Sexual problems are very common. The National Survey of Sexual Attitudes and Lifestyles (NATSAL) recently found that 51% of women had experienced sexual difficulties in the last year, with 11% of women saying that they were distressed or worried about their sex life. But are women who have sex with women more likely to suffer?
If you’re lucky enough to be unaware of the term, “lesbian bed death” is when lesbians in long-term relationships either stop having sex altogether or have it very infrequently. Coined by Pepper Schwartz in 1983, it has its own Wikipedia page debating whether it’s a lesbophobic myth or a genuine problem and there’s even a rock band of the same name! The general consensus is that whilst there may be statistics to indicate “bed death” is more prevalent in lesbian relationships, couples of all orientations experience it.
So is there any reason that female same-sex couples may be more likely to stop having sex?
Well, maybe. Combine two menstrual cycles and (eventually) two menopauses, or even one of each, and there are a lot of fluctuating hormones that could lead to sex drives dropping off.
Aside from this, there is the universal factor of life getting in the way. This can amount from such things as high workloads, the demands of childcare, stress, mental and physical illness, unsatisfactory sex, opposing sexual turn-ons, and not being happy in the relationship itself.
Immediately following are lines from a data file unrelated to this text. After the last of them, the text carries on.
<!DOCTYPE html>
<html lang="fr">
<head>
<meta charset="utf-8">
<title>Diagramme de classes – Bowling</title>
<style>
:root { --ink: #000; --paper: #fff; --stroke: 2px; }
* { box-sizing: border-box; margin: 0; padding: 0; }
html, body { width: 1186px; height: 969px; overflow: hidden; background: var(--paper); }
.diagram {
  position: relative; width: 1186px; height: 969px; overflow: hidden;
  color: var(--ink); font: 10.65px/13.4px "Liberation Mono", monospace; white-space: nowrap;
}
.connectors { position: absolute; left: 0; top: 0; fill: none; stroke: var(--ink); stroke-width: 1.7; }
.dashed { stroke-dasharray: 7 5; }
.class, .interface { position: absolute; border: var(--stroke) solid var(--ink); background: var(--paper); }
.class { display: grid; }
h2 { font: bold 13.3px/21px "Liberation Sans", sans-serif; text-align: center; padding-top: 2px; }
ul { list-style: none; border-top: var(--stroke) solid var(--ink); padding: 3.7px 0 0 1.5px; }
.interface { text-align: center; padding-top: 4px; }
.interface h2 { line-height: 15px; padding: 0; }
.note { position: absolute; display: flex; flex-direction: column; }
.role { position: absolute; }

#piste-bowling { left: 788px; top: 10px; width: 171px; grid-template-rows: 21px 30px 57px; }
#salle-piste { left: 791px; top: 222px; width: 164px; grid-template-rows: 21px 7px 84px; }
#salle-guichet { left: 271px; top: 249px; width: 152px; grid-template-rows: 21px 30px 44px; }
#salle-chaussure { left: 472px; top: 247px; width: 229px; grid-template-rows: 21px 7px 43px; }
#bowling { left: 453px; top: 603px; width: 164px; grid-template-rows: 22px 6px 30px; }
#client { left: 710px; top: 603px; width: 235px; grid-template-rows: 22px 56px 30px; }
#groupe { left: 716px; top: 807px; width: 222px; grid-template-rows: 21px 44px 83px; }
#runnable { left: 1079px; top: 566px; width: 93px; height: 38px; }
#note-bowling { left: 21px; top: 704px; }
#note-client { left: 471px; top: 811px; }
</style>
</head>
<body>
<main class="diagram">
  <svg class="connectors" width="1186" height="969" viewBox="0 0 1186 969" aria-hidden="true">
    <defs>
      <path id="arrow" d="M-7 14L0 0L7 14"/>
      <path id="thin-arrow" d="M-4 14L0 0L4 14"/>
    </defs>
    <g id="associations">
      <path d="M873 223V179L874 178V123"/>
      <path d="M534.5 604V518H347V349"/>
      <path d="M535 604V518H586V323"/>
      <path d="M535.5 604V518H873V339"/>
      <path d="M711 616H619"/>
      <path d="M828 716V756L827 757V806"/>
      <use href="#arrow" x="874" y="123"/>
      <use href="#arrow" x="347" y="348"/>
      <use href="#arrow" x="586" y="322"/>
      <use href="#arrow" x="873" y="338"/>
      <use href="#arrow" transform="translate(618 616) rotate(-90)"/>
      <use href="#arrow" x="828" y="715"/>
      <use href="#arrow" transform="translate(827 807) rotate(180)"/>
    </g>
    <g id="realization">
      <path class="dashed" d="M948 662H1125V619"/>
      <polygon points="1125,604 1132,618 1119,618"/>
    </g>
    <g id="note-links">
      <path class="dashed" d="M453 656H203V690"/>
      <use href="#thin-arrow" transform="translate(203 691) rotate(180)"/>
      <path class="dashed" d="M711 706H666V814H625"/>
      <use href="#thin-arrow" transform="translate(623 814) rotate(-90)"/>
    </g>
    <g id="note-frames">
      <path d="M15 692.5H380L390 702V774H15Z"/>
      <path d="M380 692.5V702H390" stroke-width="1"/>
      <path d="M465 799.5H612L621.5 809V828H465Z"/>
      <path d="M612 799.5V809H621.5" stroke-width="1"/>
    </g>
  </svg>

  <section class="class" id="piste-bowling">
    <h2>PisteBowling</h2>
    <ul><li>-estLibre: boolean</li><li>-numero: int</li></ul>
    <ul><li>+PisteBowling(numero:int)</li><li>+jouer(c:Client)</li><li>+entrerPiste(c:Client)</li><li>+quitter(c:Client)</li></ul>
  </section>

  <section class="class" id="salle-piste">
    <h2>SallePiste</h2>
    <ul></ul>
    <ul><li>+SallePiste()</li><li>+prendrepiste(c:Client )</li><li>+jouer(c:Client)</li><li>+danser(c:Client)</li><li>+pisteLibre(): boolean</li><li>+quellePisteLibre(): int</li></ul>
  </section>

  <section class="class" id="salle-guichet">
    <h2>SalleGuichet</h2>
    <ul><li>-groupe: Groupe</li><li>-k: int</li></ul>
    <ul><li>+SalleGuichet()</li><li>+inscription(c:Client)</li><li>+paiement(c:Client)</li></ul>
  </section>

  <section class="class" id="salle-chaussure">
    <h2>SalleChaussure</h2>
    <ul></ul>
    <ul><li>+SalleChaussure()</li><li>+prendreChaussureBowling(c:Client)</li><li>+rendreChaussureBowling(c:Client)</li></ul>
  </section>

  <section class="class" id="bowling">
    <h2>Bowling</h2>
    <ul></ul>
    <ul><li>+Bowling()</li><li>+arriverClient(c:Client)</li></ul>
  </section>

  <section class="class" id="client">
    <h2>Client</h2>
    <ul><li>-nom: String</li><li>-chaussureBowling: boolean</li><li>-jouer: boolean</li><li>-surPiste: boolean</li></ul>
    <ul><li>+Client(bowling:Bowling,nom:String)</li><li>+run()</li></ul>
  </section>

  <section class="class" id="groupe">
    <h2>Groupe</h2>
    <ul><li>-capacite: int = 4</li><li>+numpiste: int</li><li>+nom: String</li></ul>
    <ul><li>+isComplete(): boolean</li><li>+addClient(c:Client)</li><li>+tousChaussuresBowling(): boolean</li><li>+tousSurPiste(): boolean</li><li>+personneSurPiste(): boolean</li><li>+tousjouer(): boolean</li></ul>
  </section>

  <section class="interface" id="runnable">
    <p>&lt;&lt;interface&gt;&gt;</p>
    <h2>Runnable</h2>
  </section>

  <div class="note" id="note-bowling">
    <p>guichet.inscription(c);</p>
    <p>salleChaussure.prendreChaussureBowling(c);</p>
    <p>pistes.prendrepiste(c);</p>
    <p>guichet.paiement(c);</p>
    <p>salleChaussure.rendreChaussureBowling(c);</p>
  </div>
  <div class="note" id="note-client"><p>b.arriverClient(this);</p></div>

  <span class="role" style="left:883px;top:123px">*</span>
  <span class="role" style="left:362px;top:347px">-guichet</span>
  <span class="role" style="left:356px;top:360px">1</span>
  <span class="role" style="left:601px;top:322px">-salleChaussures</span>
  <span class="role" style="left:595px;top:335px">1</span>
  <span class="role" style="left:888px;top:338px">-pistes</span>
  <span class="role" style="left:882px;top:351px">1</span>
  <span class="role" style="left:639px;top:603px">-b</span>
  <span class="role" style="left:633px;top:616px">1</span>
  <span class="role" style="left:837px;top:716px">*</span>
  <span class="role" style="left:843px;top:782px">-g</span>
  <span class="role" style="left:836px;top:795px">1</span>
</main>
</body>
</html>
Of course, some long-term couples have little or no sex and are perfectly happy having sex on a less regular basis and showing their partner their affection in different ways. But for other couples, either one or both partners is unhappy with the lack of sex. Regardless of the reason for the drought, the first task is to talk about it with no pressure, no judgment and no accusations. The last requirement is the hardest because we’re told that regular sex is “normal” and “natural” and therefore not having any makes us feel wronged and in need of someone to blame when actually, the main thing is not about the amount of sex you have but if you’re happy with your partner.
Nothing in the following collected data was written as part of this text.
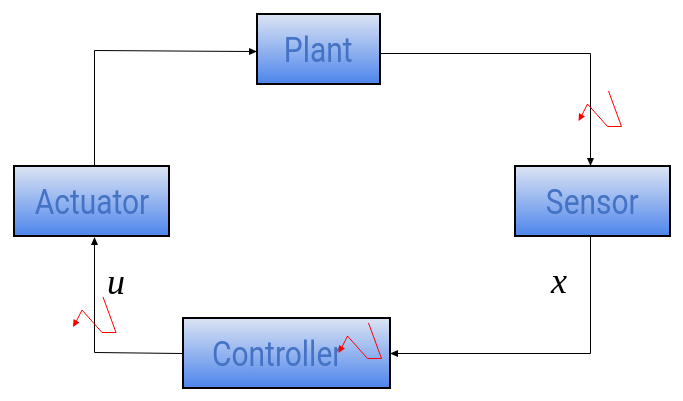
<!DOCTYPE html>
<html lang="en">
<head>
<meta charset="utf-8">
<title>Control loop</title>
<style>
:root {
  --paper: #fff;
  --line: #000;
  --fault: #f00;
  --label: #4472c4;
  --node-top: #dae3f3;
  --node-bottom: #4f86ec;
}
* { box-sizing: border-box; }
html, body { margin: 0; overflow: hidden; }
.diagram {
  position: relative;
  width: 683px;
  height: 401px;
  overflow: hidden;
  background: var(--paper);
}
.links, .faults { position: absolute; inset: 0; display: block; }
.links polyline { fill: none; stroke: var(--line); stroke-width: 1; }
.links polygon { fill: var(--line); }
.faults polyline { fill: none; stroke: var(--fault); stroke-width: 1; }
.faults polygon { fill: var(--fault); }
.node {
  position: absolute;
  display: flex;
  align-items: center;
  justify-content: center;
  height: 72px;
  padding-top: 2px;
  border: 2px solid var(--line);
  background: linear-gradient(var(--node-top), var(--node-bottom));
  color: var(--label);
  font: 400 35px/1 Roboto, sans-serif;
}
.node span { transform: scaleX(.855); }
.plant { left: 256px; top: 13px; width: 125px; }
.actuator { left: 13px; top: 165px; width: 157px; }
.sensor { left: 514px; top: 165px; width: 157px; }
.controller { left: 182px; top: 317px; width: 209px; padding-right: 18px; }
.signal {
  position: absolute;
  color: var(--line);
  font: italic 36px/36px "Liberation Serif", serif;
}
.input { left: 107px; top: 264px; }
.state { left: 551px; top: 263px; }
</style>
</head>
<body>
<main class="diagram">
  <svg class="links" width="683" height="401" viewBox="0 0 683 401" aria-hidden="true">
    <polyline points="94.5,165 94.5,50.5 250,51.5"/>
    <polygon points="257,51.5 249,48 249,55"/>
    <polyline points="381,53.5 590.5,53.5 590.5,159"/>
    <polygon points="590.5,166 587,158 594,158"/>
    <polyline points="590.5,237 590.5,353.5 397,353.5"/>
    <polygon points="390,353.5 398,350 398,357"/>
    <polyline points="182,353.5 94.5,352.5 94.5,244"/>
    <polygon points="94.5,237 91,245 98,245"/>
  </svg>

  <div class="node plant"><span>Plant</span></div>
  <div class="node actuator"><span>Actuator</span></div>
  <div class="node sensor"><span>Sensor</span></div>
  <div class="node controller"><span>Controller</span></div>

  <div class="signal input">u</div>
  <div class="signal state">x</div>

  <svg class="faults" width="683" height="401" viewBox="0 0 683 401" aria-hidden="true">
    <defs>
      <g id="fault">
        <polyline points="30,0 43,35.5 29,35.5 9,13 3,25"/>
        <polygon points="0,30 0.5,22 6.5,25.5"/>
      </g>
    </defs>
    <use href="#fault" x="578.5" y="91"/>
    <use href="#fault" x="73" y="297"/>
    <use href="#fault" x="338.5" y="323"/>
  </svg>
</main>
</body>
</html>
Within the discussion, you should probably establish what you’re both into, your turn-ons, turn-offs and your limits. Whilst this can be a difficult chat to have through fearing rejection or embarrassment, these adverse reactions might actually be a sign that the relationship itself is below par.
All being well, you may discover mutual preferences for certain toys, positions, locations, outfits or even fetishes, and that common ground could begin to bridge the distance that “bed death” creates. Or you may remind each other of all the great things that turned you on in the early days of your relationship and decide to revisit a few!
Whether ‘lesbian bed death’ is a myth or a reality, a dearth of sex can spell the death of a relationship. So it’s important to voice your feelings and be open about your sexual preferences. And remember the most important thing: consent is always the priority. Don’t force yourself to do things you don’t want to do.
If sex life problems are causing continual relationship problems you may find counselling useful.
LGBT Foundation can offer counselling for individuals and couples, give us a call on
0345 3 30 30 30 to find out more.